● **ABOUT THIS TASK**: Copy each line of the entries beneath that contains the word "down".

(Data excerpts)
+--

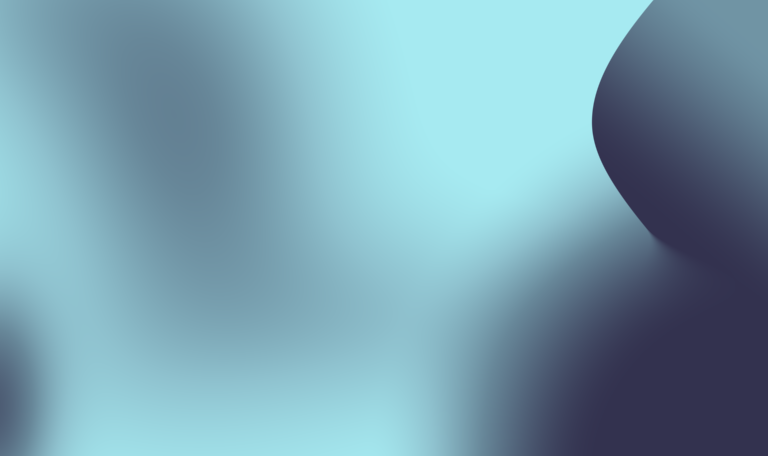
This background is drawn by a Shadertoy shader. Its source:

```glsl
// Soft cyan and slate gradient with a navy corner and a curved fold at the right.

#define ASPECT 1.684
#define BASE_TONE 1.04
#define NAVY  vec3(0.200, 0.196, 0.310)
#define SLATE vec3(0.405, 0.530, 0.600)
#define MIST  vec3(0.560, 0.760, 0.810)
#define CYAN  vec3(0.650, 0.918, 0.945)
#define FOLD_TIP vec2(1.298, 0.732)
#define FOLD_GLOW 0.56
#define FOLD_FADE 0.10

// Gaussian spot, 1 at its centre; lean shears it sideways
float spot(vec2 p, vec2 centre, vec2 radius, float lean) {
    vec2 d = p - centre;
    d.x += lean * d.y;
    d /= radius;
    return exp(-dot(d, d));
}

// Maps a tone of 0..1 to the palette
vec3 palette(float tone) {
    vec3 colour = mix(NAVY, SLATE, clamp(tone / 0.5, 0.0, 1.0));
    colour = mix(colour, MIST, clamp((tone - 0.5) / 0.28, 0.0, 1.0));
    return mix(colour, CYAN, clamp((tone - 0.78) / 0.22, 0.0, 1.0));
}

// Blurred shadows over the bright ground
float groundTone(vec2 p) {
    float tone = BASE_TONE;
    tone -= 0.56 * spot(p, vec2(0.402, 0.715), vec2(0.320, 0.505), 0.12); // column
    tone -= 0.23 * spot(p, vec2(0.040, 1.020), vec2(0.285, 0.285), 0.0);  // upper left
    tone -= 0.77 * spot(p, vec2(-0.022, 0.100), vec2(0.132, 0.263), 0.0); // lower left
    tone -= 0.08 * spot(p, vec2(0.240, 0.190), vec2(0.240, 0.220), 0.0);  // left haze
    tone -= 0.22 * spot(p, vec2(0.877, 0.300), vec2(0.440, 0.220), 0.0);  // middle haze

    // Round navy corner with a wide soft rim
    float rim = length(p - vec2(1.689, -0.053)) - 0.643;
    return clamp(tone, 0.0, 1.0) * smoothstep(-0.265, 0.250, rim);
}

// Signed distance estimate to the fold, positive inside
float foldDistance(vec2 p) {
    float rise = p.y - FOLD_TIP.y;
    vec2 bend = rise > 0.0 ? vec2(0.272, 0.241) : vec2(0.180, 0.175);
    float t = rise / bend.y;
    float root = sqrt(1.0 + t * t);
    float slope = bend.x * t / (bend.y * root);
    float edge = FOLD_TIP.x + bend.x * (root - 1.0);
    return (p.x - edge) / sqrt(1.0 + slope * slope);
}

void mainImage(out vec4 fragColor, in vec2 fragCoord) {
    vec2 p = fragCoord / iResolution.xy * vec2(ASPECT, 1.0);

    // Fold lit from its upper right, sharp above and dissolving below
    float foldTone = FOLD_GLOW * smoothstep(1.33, 1.77, dot(p, vec2(0.65, 0.76)));
    float softness = 0.9 / iResolution.y + FOLD_FADE * smoothstep(0.50, 0.36, p.y);
    float fold = smoothstep(-softness, softness, foldDistance(p));

    vec3 colour = mix(palette(groundTone(p)), palette(foldTone), fold);
    fragColor = vec4(colour, 1.0);
}
```
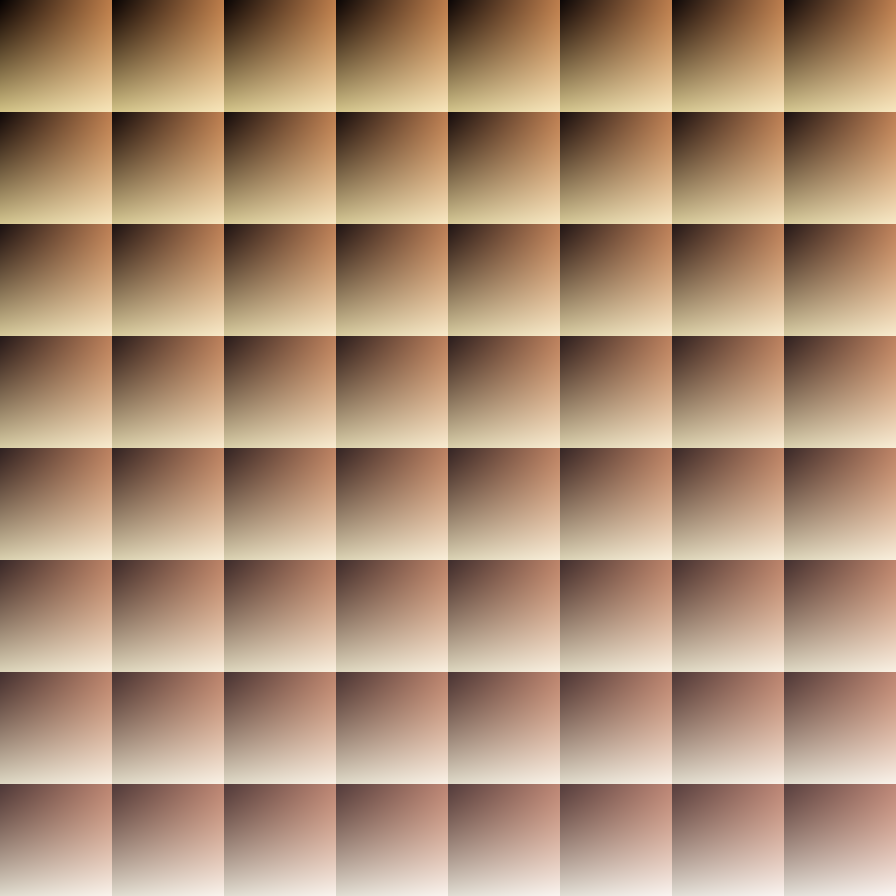
Reproduce this pattern procedurally as a Shadertoy shader.

```glsl
// Blends the four corner colours of a tile; p runs right and down.
vec3 cornerBlend(vec3 topLeft, vec3 topRight, vec3 bottomLeft, vec3 bottomRight, vec2 p) {
    // Green and blue rise later than red, which keeps the midtones warm.
    vec3 down = pow(vec3(p.y), vec3(1.1, 1.3, 1.45));
    return mix(mix(topLeft, topRight, p.x), mix(bottomLeft, bottomRight, p.x), down);
}

vec3 gradedTiles(vec2 uv) {
    vec2 grid = vec2(uv.x, 1.0 - uv.y) * 8.0;
    vec2 tile = clamp(floor(grid), 0.0, 7.0);
    vec2 p = clamp(grid - tile, 0.0, 1.0);

    // Tiles lighten and cool in reading order.
    float lift = (tile.y * 8.0 + tile.x) / 63.0;

    vec3 warm = cornerBlend(vec3(0.02, 0.01, 0.01), vec3(0.74, 0.49, 0.29),
                            vec3(0.82, 0.76, 0.52), vec3(0.97, 0.90, 0.73), p);
    vec3 pale = cornerBlend(vec3(0.34, 0.25, 0.25), vec3(0.74, 0.53, 0.47),
                            vec3(0.88, 0.87, 0.84), vec3(0.98, 0.96, 0.95), p);
    return mix(warm, pale, lift);
}

void mainImage(out vec4 fragColor, in vec2 fragCoord) {
    // Four samples per pixel smooth the tile borders.
    vec3 color = vec3(0.0);
    for (int i = 0; i < 4; i++) {
        vec2 offset = vec2(i % 2, i / 2) * 0.5 - 0.25;
        color += gradedTiles((fragCoord + offset) / iResolution.xy);
    }
    fragColor = vec4(color / 4.0, 1.0);
}
```
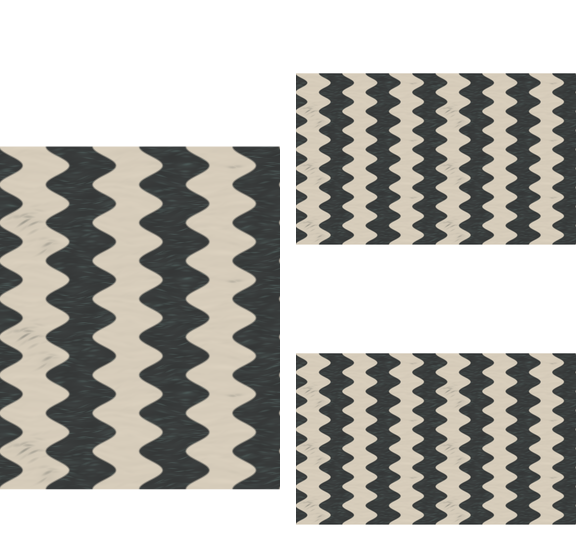
Left, the tile; right, the same tile 2 across and 2 down.
This pattern is drawn by a WebGL 2 fragment shader. Its source:

```glsl
#version 300 es
precision highp float;
// A white sheet with a broad band of wavy vertical stripes in dark and cream marble.
// Three stripe pairs and nine waves come from one periodic distance function;
// the stone uses wrapped cellular flecks and layered sines, tiled three times down.

uniform vec2 u_resolution;
out vec4 fragColor;

const float TAU = 6.28318;
const float BAND_BOTTOM = 0.1263;
const float BAND_TOP = 0.7383;
const float PAIRS = 3.0;
const float WAVES = 9.0;
const float STONE_TILES = 3.0;
const float SWING = 0.125;      // half the wave width, in stripe pairs
const float SOFTNESS = 0.0045;  // edge blur, in canvas widths

const vec3 WHITE = vec3(1.0);
const vec3 CREAM = vec3(0.84, 0.80, 0.73);
const vec3 CREAM_VEIN = vec3(0.56, 0.55, 0.51);
const vec3 CHARCOAL = vec3(0.215, 0.225, 0.225);
const vec3 TEAL_FLECK = vec3(0.33, 0.40, 0.39);

vec3 hash3(vec2 cell, float seed) {
    vec3 p = fract(vec3(cell.xyx + seed) * vec3(0.1031, 0.103, 0.0973));
    p += dot(p, p.yxz + 33.33);
    return fract((p.xxy + p.yzz) * p.zyx);
}

// Slanted elongated flecks, one per cell, wrapping after `cells` cells.
float flecks(vec2 st, vec2 cells, float slant, float seed) {
    vec2 grid = st * cells;
    vec2 base = floor(grid);
    float strength = 0.0;
    for (int y = -1; y <= 1; y++) {
        for (int x = -1; x <= 1; x++) {
            vec2 cell = base + vec2(x, y);
            vec3 rnd = hash3(mod(cell, cells), seed);
            vec2 d = grid - cell - rnd.xy;
            d.y += slant * (rnd.x - 0.3) * d.x;
            float body = 1.0 - smoothstep(0.0, 0.75, length(d * vec2(1.0, 1.5)));
            strength = max(strength, body * rnd.z * rnd.z);
        }
    }
    return strength;
}

// Gentle periodic bending of the stone coordinates.
vec2 bend(vec2 st) {
    float a = sin(TAU * (2.0 * st.x + st.y)) + 0.5 * sin(TAU * (5.0 * st.x - 2.0 * st.y));
    float b = sin(TAU * (3.0 * st.y + st.x));
    return st + vec2(0.006 * b, 0.022 * a);
}

// Soft spot that repeats with the stone tile.
float spot(vec2 st, vec2 center, vec2 radius) {
    vec2 d = fract(st - center + 0.5) - 0.5;
    return exp(-dot(d / radius, d / radius));
}

vec3 darkStone(vec2 st) {
    vec2 q = bend(st);
    float fine = flecks(q, vec2(26.0, 38.0), 1.2, 3.0);
    float wide = flecks(q, vec2(12.0, 20.0), 1.0, 41.0);
    float cloud = sin(TAU * (3.0 * q.x + 4.0 * q.y)) * sin(TAU * (5.0 * q.x - 3.0 * q.y));
    vec3 color = CHARCOAL * (1.0 + 0.04 * cloud);
    return mix(color, TEAL_FLECK, clamp(0.50 * fine + 0.28 * wide, 0.0, 1.0));
}

vec3 lightStone(vec2 st) {
    vec2 q = bend(st);
    float layers = sin(TAU * (7.0 * q.y + q.x)) + 0.6 * sin(TAU * (17.0 * q.y - 2.0 * q.x));
    float pale = flecks(q, vec2(9.0, 18.0), 0.8, 17.0);
    float vein = flecks(q, vec2(22.0, 22.0), 1.8, 71.0);
    // Veins gather in a few places and leave the rest nearly clean.
    float gather = spot(st, vec2(0.17, 0.88), vec2(0.03, 0.06))
                 + 0.6 * spot(st, vec2(0.09, 0.65), vec2(0.06, 0.10))
                 + 0.5 * spot(st, vec2(0.84, 0.19), vec2(0.02, 0.03));
    vec3 color = CREAM * (1.0 + 0.006 * layers + 0.02 * pale);
    float amount = gather * (0.12 + 1.1 * vein) + 0.05 * vein;
    return mix(color, CREAM_VEIN, clamp(amount, 0.0, 0.8));
}

// Signed distance in canvas widths to the stripe edge, positive in cream.
float stripeDistance(float x, float t, float bandHeight) {
    float angle = TAU * WAVES * t;
    float shift = SWING * (1.0 - cos(angle));
    float phase = x * PAIRS - shift + 0.008;
    float across = (0.25 - abs(fract(phase + 0.25) - 0.5)) / PAIRS;
    float slope = SWING / PAIRS * sin(angle) * TAU * WAVES / bandHeight;
    return across / sqrt(1.0 + slope * slope);
}

void main() {
    vec2 uv = gl_FragCoord.xy / u_resolution;
    float aspect = u_resolution.y / u_resolution.x;
    float bandSize = BAND_TOP - BAND_BOTTOM;
    float t = (BAND_TOP - uv.y) / bandSize;

    // Stone in the stripes
    vec2 st = vec2(uv.x, t * STONE_TILES);
    float edge = stripeDistance(uv.x, t, bandSize * aspect);
    float blur = max(SOFTNESS, 0.75 / u_resolution.x);
    vec3 stripes = mix(darkStone(st), lightStone(st), smoothstep(-blur, blur, edge));

    // White margins above and below
    float inside = min(uv.y - BAND_BOTTOM, BAND_TOP - uv.y);
    float coverage = clamp(inside * u_resolution.y + 0.5, 0.0, 1.0);
    fragColor = vec4(mix(WHITE, stripes, coverage), 1.0);
}
```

+--

● **RESULT FOR THIS EXERCISE**:
// Blends the four corner colours of a tile; p runs right and down.
    vec3 down = pow(vec3(p.y), vec3(1.1, 1.3, 1.45));
    return mix(mix(topLeft, topRight, p.x), mix(bottomLeft, bottomRight, p.x), down);
Left, the tile; right, the same tile 2 across and 2 down.
// the stone uses wrapped cellular flecks and layered sines, tiled three times down.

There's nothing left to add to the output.